The biggest success on the album, though, is the closing suite — ʽRio Grandeʼ shows that after all these years and troubles, Brian still knows how to write an experimental suite based on the Smile approach and make it sound fresh, involving, and funny. Of course, it helps that several Smile motives were actively exploited in the making of the track (see the reference to ʽFireʼ mentioned above, as well as all the country-western touches that recall ʽHeroes And Villainsʼ), but on the whole, it is a new composition that consists of fairly distinct parts, yet has a thematic unity. A few of these parts actually began life as separate entities (ʽNight Bloomin' Jasmineʼ, for instance, can be found as an autonomous demo version on the deluxe edition of the album), then found their place inside this little epic about some guy who has to cross the Rio Grande to find his true love or something — okay, maybe I'm a little exaggerating about «thematic unity» (it is not at all clear how the nocturnal, slightly creepy ʽNight Bloomin' Jasmineʼ fits in with the idea of rolling, rolling, rolling on, but I'm sure one can always find an answer if one tries), but then the same question can always come up with the Abbey Road medley, yet somehow most of us instinctively feel that it works, so... whatever.

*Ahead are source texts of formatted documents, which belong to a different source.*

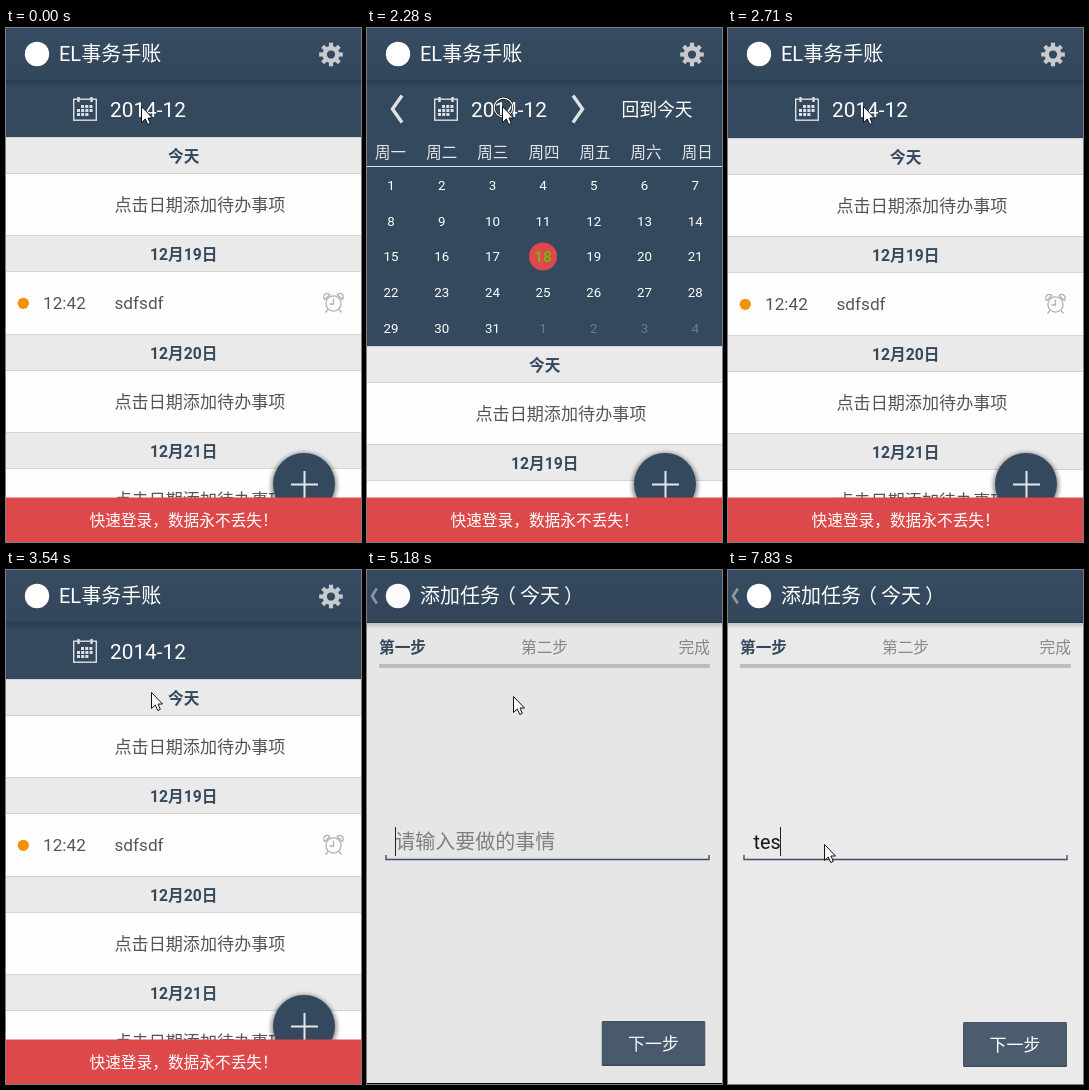
These frames come from a looping animation (355 px wide and 514 px high, 8000 ms). An HTML page:

```html
<!DOCTYPE html>
<html lang="zh-CN">
<head>
<meta charset="utf-8">
<title>日程</title>
<style>
html, body { margin: 0; width: 100%; height: 100%; overflow: hidden; background: #34495e; }
svg { display: block; width: 355px; height: 514px; font-family: Roboto, "Noto Sans CJK SC", "Noto Sans CJK", sans-serif; }
.mid { text-anchor: middle; }
.bold { font-weight: 700; }
.line { fill: none; }
.centred { font-family: "Noto Sans CJK TC", "Noto Sans CJK", sans-serif; }

.anim { animation: 8s step-end infinite; }
#list { animation-name: slide; }
#nav { animation-name: nav; }
#pointer { animation-name: pointer; }
#ring { animation-name: ring; }
#dim { animation-name: dim; }
#page { animation-name: page; transform-origin: 177.5px 257px; }
#field { animation-name: field; }
#next { animation-name: next; }
#hint { animation-name: hint; }
#caret { animation-name: caret; }
#k1 { animation-name: k1; }
#k2 { animation-name: k2; }
#k3 { animation-name: k3; }

@keyframes slide {
  0%, 35.75% { transform: none; }
  1.875% { transform: translateY(166px); }
  3.75% { transform: translateY(208px); }
  5.625% { transform: translateY(209px); }
  30.5% { transform: translateY(165px); }
  32.375% { transform: translateY(42px); }
  33.875% { transform: translateY(1px); }
}
@keyframes nav {
  0%, 33.875% { opacity: 0; }
  1.875%, 30.5% { opacity: .8; }
  3.75% { opacity: 1; }
  32.375% { opacity: .2; }
}
@keyframes pointer {
  0% { transform: translate(135px, 78px); }
  38.875% { transform: translate(135px, 79px); }
  40.75% { transform: translate(138px, 93px); }
  42.375% { transform: translate(143px, 114px); }
  44.25% { transform: translate(145px, 122px); }
  45.875% { transform: translate(146px, 126px); }
  70% { transform: translate(140px, 150px); }
  71.5% { transform: translate(112px, 228px); }
  73% { transform: translate(97px, 265px); }
  74.875% { transform: translate(97px, 272px); }
  90.25% { transform: translate(97px, 273px); }
  94.125%, 100% { transform: translate(96px, 274px); }
}
@keyframes ring {
  0%, 30.5%, 59.75%, 83.25%, 100% { opacity: 0; }
  28.5%, 57.875%, 81.375% { opacity: 1; }
}
@keyframes dim {
  0% { opacity: 0; }
  63.125% { opacity: .4; }
  64.75%, 100% { opacity: 1; }
}
@keyframes page {
  0% { opacity: 0; transform: scale(.95); }
  63.125% { opacity: .6; transform: scale(.95); }
  64.75% { opacity: .985; transform: none; clip-path: inset(0 0 1px 0); }
  66.25%, 100% { opacity: 1; transform: none; clip-path: none; }
}
@keyframes field {
  0% { transform: translateX(3px); }
  66.25%, 100% { transform: none; }
}
@keyframes next {
  0% { transform: translate(-.5px, -1px); }
  66.25%, 100% { transform: none; }
}
@keyframes hint {
  0% { opacity: 1; }
  86.75%, 100% { opacity: 0; }
}
@keyframes caret {
  0%, 74.875% { opacity: 1; transform: none; }
  68.125%, 79.875% { opacity: 0; transform: none; }
  86.75% { opacity: 1; transform: translateX(6px); }
  88.75% { opacity: 1; transform: translateX(17px); }
  96% { opacity: 0; transform: translateX(17px); }
  97.875%, 100% { opacity: 1; transform: translateX(27px); }
}
@keyframes k1 { 0% { fill: transparent; } 86.75%, 100% { fill: #161616; } }
@keyframes k2 { 0% { fill: transparent; } 88.75%, 100% { fill: #161616; } }
@keyframes k3 { 0% { fill: transparent; } 97.875%, 100% { fill: #161616; } }
</style>
</head>
<body>
<svg viewBox="0 0 355 514">
  <defs>
    <linearGradient id="barFill" x2="0" y2="1">
      <stop offset="0" stop-color="#364b61"/>
      <stop offset="1" stop-color="#33475b"/>
    </linearGradient>
    <linearGradient id="shade" x2="0" y2="1">
      <stop offset="0" stop-opacity=".16"/>
      <stop offset="1" stop-opacity="0"/>
    </linearGradient>
    <filter id="soft" x="-20%" y="-20%" width="140%" height="140%"><feGaussianBlur stdDeviation="2.2"/></filter>
    <g id="bar">
      <rect width="355" height="53" fill="url(#barFill)"/>
      <rect y="52" width="355" height="1" fill="#2a3b4d"/>
      <rect y="53" width="355" height="6" fill="url(#shade)"/>
      <circle cx="31" cy="26" r="12.2" fill="#fff"/>
    </g>
  </defs>

  <!-- month view -->
  <rect width="355" height="514" fill="#34495e"/>
  <use href="#bar"/>
  <text x="53" y="33" font-size="20" fill="#fff">EL事务手账</text>
  <g transform="translate(325 26.5)" fill="none" stroke="#c9cacd">
    <circle r="6.3" stroke-width="4.4"/>
    <g id="teeth" stroke-width="4.2"></g>
  </g>
  <g fill="none" stroke="#dce0e4">
    <rect x="67.7" y="71.2" width="22.6" height="21" stroke-width="1.4"/>
    <path d="M72.5 69v5M85.5 69v5" stroke-width="2.4"/>
    <path d="M75 78.5h12M71 82.5h16M71 86.5h12" stroke-width="2.8" stroke-dasharray="3 1.2"/>
  </g>
  <text x="104" y="89.3" font-size="20.8" fill="#fff">2014-12</text>
  <g id="nav" class="anim">
    <path class="line" d="M35 67.5L25.5 81 35 94.5M206 67.5L215.5 81 206 94.5" stroke="#dfe2e5" stroke-width="3.4"/>
    <text x="254.5" y="88.3" font-size="17.8" fill="#fff">回到今天</text>
  </g>
  <g id="month" class="mid" fill="#fff"></g>

  <!-- agenda -->
  <g id="list" class="anim">
    <rect y="109" width="355" height="410" fill="#fefefe"/>
    <g id="days"></g>
    <circle cx="17.3" cy="275.3" r="5.6" fill="#f59000"/>
    <text x="37" y="281.3" font-size="17.2" fill="#555">12:42</text>
    <g fill="none" stroke="#b0b0b0" stroke-width="1.3">
      <circle cx="327.5" cy="275.5" r="7.6"/>
      <path d="M327.5 270.5v5.5h-4M322 281.500l-2.500 3M333 281.500l2.500 3M318.800 271.500a3.500 3.500 0 0 1 5-5zM336.200 271.500a3.500 3.500 0 0 0-5-5z"/>
    </g>
  </g>
  <circle cx="298" cy="457.5" r="33" opacity=".42" filter="url(#soft)"/>
  <circle cx="298" cy="456" r="31" fill="#34495e"/>
  <path d="M285 456.5h27M298.5 443v27" stroke="#e4e7ea" stroke-width="2"/>
  <rect y="469.500" width="355" height="45" fill="#dd494b"/>
  <text x="83.500" y="498.300" font-size="15.700" fill="#fff">快速登录<tspan class="centred">，</tspan>数据永不丢失<tspan class="centred">！</tspan></text>

  <!-- new task -->
  <rect id="dim" class="anim" width="355" height="514"/>
  <g id="page" class="anim">
    <rect width="355" height="514" fill="#eaeaea"/>
    <use href="#bar"/>
    <path class="line" d="M9.800 18.500L5 26l4.800 7.500" stroke="#8f9aa6" stroke-width="2.500"/>
    <text x="53" y="33.300" font-size="20" fill="#fff">添加任务<tspan dx="-4">（</tspan><tspan dx="4">今天</tspan><tspan dx="4">）</tspan></text>
    <g font-size="15.700" fill="#8a8a8a">
      <text class="bold" x="12" y="83.300" fill="#34495e">第一步</text>
      <text x="154" y="83.300">第二步</text>
      <text x="311.500" y="83.300">完成</text>
    </g>
    <rect x="12" y="94" width="331" height="4" fill="#bebebe"/>
    <g id="field" class="anim">
      <path class="line" d="M16 285v4.500h323V285" stroke="#3c5168" stroke-width="1.400"/>
      <text id="hint" class="anim" x="25.300" y="279" font-size="20" fill="#828282">请输入要做的事情</text>
      <text x="25.600" y="279" font-size="19.700"><tspan id="k1" class="anim">t</tspan><tspan id="k2" class="anim">e</tspan><tspan id="k3" class="anim">s</tspan></text>
      <rect id="caret" class="anim" x="25" y="257" width="1" height="29" fill="#222"/>
    </g>
    <g id="next" class="anim">
      <rect x="235" y="452" width="104" height="45" rx="1.500" fill="#3d4e5f"/>
      <rect x="235.500" y="452.500" width="103" height="43" rx="1" fill="#4a5c6d"/>
      <text class="mid" x="287" y="480.500" font-size="17" fill="#fff">下一步</text>
    </g>
  </g>

  <g id="pointer" class="anim">
    <g id="ring" class="anim" fill="none">
      <circle cx="1.500" cy="1.500" r="9.300" stroke="#111" stroke-width="2.400"/>
      <circle cx="1.500" cy="1.500" r="9.300" stroke="#fff" stroke-width="1.200"/>
    </g>
    <path d="M.5 .5V16.500L4.300 13 6.800 18.500 9.300 17.400 7 12H11.500Z" fill="#fff" stroke="#111"/>
  </g>
</svg>
<script>
const add = (id, markup) => document.getElementById(id).insertAdjacentHTML('beforeend', markup);
const text = (x, y, size, str, more = '') => `<text x="${x}" y="${y}" font-size="${size}" ${more}>${str}</text>`;

for (let a = 0; a < 360; a += 45) add('teeth', `<path d="M0-7.500V-11.800" transform="rotate(${a})"/>`);

// weekday names, then five weeks
[...'一二三四五六日'].forEach((d, i) =>
  add('month', text(23.6 + 51.1 * i, 130, 15.5, '周' + d, 'fill="#e3e6e9"')));
add('month', '<rect y="138" width="355" height="1" fill="#dfe2e5"/><circle cx="176" cy="228.5" r="14" fill="#dd494b"/>');
for (let i = 0; i < 35; i++) {
  const x = 24 + 50.7 * (i % 7), y = 161.7 + 35.85 * Math.floor(i / 7), day = i % 31 + 1;
  if (day === 18) add('month', text(x, y + 1, 15.5, day, 'font-weight="500" fill="#6cc00c"'));
  else add('month', text(x, y, 13.3, day, i > 30 ? 'fill="#747b80"' : ''));
}

['今天', '12月19日', '12月20日', '12月21日'].forEach((name, i) => {
  const top = Math.round(109 + 98.3 * i);
  add('days', `<rect y="${top}" width="355" height="37" fill="#d3d3d3"/>
    <rect y="${top + 1}" width="355" height="35" fill="#eaeaea"/>`);
  add('days', text(177.7, top + 24.5, 15.7, name, 'class="mid bold" fill="#34495e"'));
  add('days', i === 1 ? text(108.5, top + 74.3, 17.2, 'sdfsdf', 'fill="#555"')
    : text(108.5, top + 74, 17.1, '点击日期添加待办事项', 'fill="#555"'));
});
</script>
</body>
</html>
```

Anyway, this sure is one of those records where you just have to dig your way past the uncomfortable surface (bad lyrics, cheesy production, failing voice) to locate that heart of gold, because there is not a single bad song here as such — ultimately, everything is melodic, memorable, and deeply heartfelt. It is quite logical that the album's legacy would be honored with a deluxe edition, too: in 2000, it was expanded with about thirty minutes of extra tracks, including another upbeat pop rocker, the slyly self-referential B-side ʽHe Couldn't Get His Poor Old Body To Moveʼ that Brian co-wrote with Fleetwood Mac's Lindsey Buckingham, one of his biggest fans (too bad the collaboration took place around the Tango In The Night era, when the synth-pop boom was messing up Lindsey's mind, too). There's also a new collaboration with old pal Gary Usher on ʽLet's Go To Heaven In My Carʼ (silly) and lots of demos that often sound better than the final versions, for obvious decade-related reasons. Not that the expanded version is worth wasting your life strength on to seek out — but it's always nice to see the greatness of a particular record honored by thirty minutes of surrounding extras. Almost as nice as acknowledge it with an enthusiastic thumbs up and be able to recommend it to everyone over a Mike Love solo album.